When writing and sharing on the internet, the first thing I always think to myself ‘is he going to see this and make fun of me?’ I’ve mentally conditioned myself to understand that whatever I do/write/say will come with judgement, which always puts you in a position of defense. The hardest part about questioning who will judge what I want to share is the feeling that I’ve held back so many experiences and resources that can help other people who struggle mentally, and with anxiety especially, because of one guy, who thought it would be funny to make people feel bad about what they struggle with. It’s interesting who and what you choose to give power to in your life. But, I’m different now.
Even as I write this, it feels pretty awesome to give myself permission to share something that crosses my mind every single time I want to write or share an experience, or thought, that reflects how I honestly feel.
When Hollis talks about how she stopped reading reviews after her first negative comment, she stated that even if nobody liked her writing, she was still going to do it, because in her heart she’s a writer. And sometimes I feel like I might be a writer.
The Second: It’s totally okay for me to be proud of what I accomplish and tell people about it because if I’m not proud of what I’m doing then what the actual fuck am I doing?
[I’ve also decided to let you know that I have a foul mouth and I’m not apologizing for swearing in text because I don’t want to.]
A lot of really wonderful people who I know tell me about what they’re accomplishing, or working on, and then apologize by saying “I know it’s not much….” Or “I know it’s still small”, “I know I’m still starting” “I know I’m not there yet…” – I could go on. Even when I think about how I react to people who give praise when I share my story, I downplay it. Every time. Sometimes, when I’m totally unhappy at the stores, or I know they need to be cleaned, refreshed, etc. I’ll refer to them as the crap shacks. Isn’t that terrible? Things I’ve worked for my entire adult life being referred to as crap shacks.
Why would anyone take me seriously if I’m not taking myself seriously… or worse, why would you feel good about my business if I don’t feel good about my business?
Anytime there’s a press opportunity for work I always make it someone else’s responsibility. I’m not clear on the reasoning; if it’s something I am embarrassed to do, if I feel I’m not good at it, if I don’t want to be accountable,if someone is going to make fun of me for what I’ve said… but I’ve decided that I’m not going to hide behind the feeling that what I’ve done in the last 11 years is not good enough because I’m not where I want to be just yet.
Goals take a lot of time to accomplish. When you don’t stop to remind yourself about all the good that has happened along the way you will get lost down an Alice in Wonderland rabbit hole of confusion, clocks, scary, sadness, darkness and doubt. Instead of falling into that place, I think we all have to remember that we can take a minute to regroup, get ourselves back to center and remind ourselves that even though we have seasons that suck so, so badly, we still get up and get through it because we are resilient.

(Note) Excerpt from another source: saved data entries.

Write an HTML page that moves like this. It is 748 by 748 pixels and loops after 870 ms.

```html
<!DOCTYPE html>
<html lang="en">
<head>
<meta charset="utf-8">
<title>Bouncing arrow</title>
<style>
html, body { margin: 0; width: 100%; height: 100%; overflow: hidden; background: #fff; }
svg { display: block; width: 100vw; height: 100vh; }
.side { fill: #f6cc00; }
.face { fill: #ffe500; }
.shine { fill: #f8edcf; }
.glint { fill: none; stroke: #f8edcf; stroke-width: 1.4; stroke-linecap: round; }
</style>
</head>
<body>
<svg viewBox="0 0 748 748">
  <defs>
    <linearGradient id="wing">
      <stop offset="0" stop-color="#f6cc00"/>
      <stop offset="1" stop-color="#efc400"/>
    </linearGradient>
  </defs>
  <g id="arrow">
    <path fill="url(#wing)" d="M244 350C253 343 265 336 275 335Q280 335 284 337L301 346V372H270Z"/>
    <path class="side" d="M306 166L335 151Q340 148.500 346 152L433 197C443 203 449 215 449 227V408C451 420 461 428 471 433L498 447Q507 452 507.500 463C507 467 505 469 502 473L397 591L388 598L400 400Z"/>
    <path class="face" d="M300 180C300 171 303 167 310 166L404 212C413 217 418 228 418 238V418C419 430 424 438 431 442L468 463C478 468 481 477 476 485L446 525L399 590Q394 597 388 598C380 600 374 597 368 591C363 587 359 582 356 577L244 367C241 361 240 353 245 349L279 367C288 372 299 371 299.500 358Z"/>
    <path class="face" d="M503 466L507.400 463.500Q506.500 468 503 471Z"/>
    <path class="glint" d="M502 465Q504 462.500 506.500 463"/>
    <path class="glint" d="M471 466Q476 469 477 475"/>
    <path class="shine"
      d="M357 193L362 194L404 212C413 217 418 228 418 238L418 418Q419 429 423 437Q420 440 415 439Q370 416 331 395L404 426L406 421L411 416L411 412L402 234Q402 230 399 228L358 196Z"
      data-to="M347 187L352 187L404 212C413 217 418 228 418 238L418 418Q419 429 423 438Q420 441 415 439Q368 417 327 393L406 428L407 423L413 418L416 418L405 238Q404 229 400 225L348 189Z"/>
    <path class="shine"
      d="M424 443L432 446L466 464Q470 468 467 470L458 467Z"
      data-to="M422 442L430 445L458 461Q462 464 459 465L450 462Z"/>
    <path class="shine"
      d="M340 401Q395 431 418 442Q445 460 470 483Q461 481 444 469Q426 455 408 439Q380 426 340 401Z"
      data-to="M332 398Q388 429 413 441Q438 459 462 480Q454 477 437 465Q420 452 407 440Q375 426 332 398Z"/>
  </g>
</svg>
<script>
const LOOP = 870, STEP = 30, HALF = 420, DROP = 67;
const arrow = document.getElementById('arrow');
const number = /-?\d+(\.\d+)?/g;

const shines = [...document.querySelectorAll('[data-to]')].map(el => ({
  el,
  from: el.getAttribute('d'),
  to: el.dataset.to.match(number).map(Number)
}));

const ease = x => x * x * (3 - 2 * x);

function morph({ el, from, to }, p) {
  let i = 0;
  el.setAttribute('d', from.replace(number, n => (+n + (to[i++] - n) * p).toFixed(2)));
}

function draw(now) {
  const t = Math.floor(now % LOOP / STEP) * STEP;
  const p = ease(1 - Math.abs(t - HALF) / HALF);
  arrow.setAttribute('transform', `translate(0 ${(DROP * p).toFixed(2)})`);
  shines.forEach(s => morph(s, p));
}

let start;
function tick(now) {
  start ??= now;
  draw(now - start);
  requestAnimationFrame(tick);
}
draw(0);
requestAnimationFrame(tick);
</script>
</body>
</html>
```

I’m making a commitment to try and write more because I enjoy it, because it works for me and because sometimes I really hope that someone might read how I’m feeling and relate. The best thing we can do as humans, in a very digital, solitary age, is remember we need to relate.
I hope the start of your 2019 has been better than you anticipated and I'm here for you if you need me.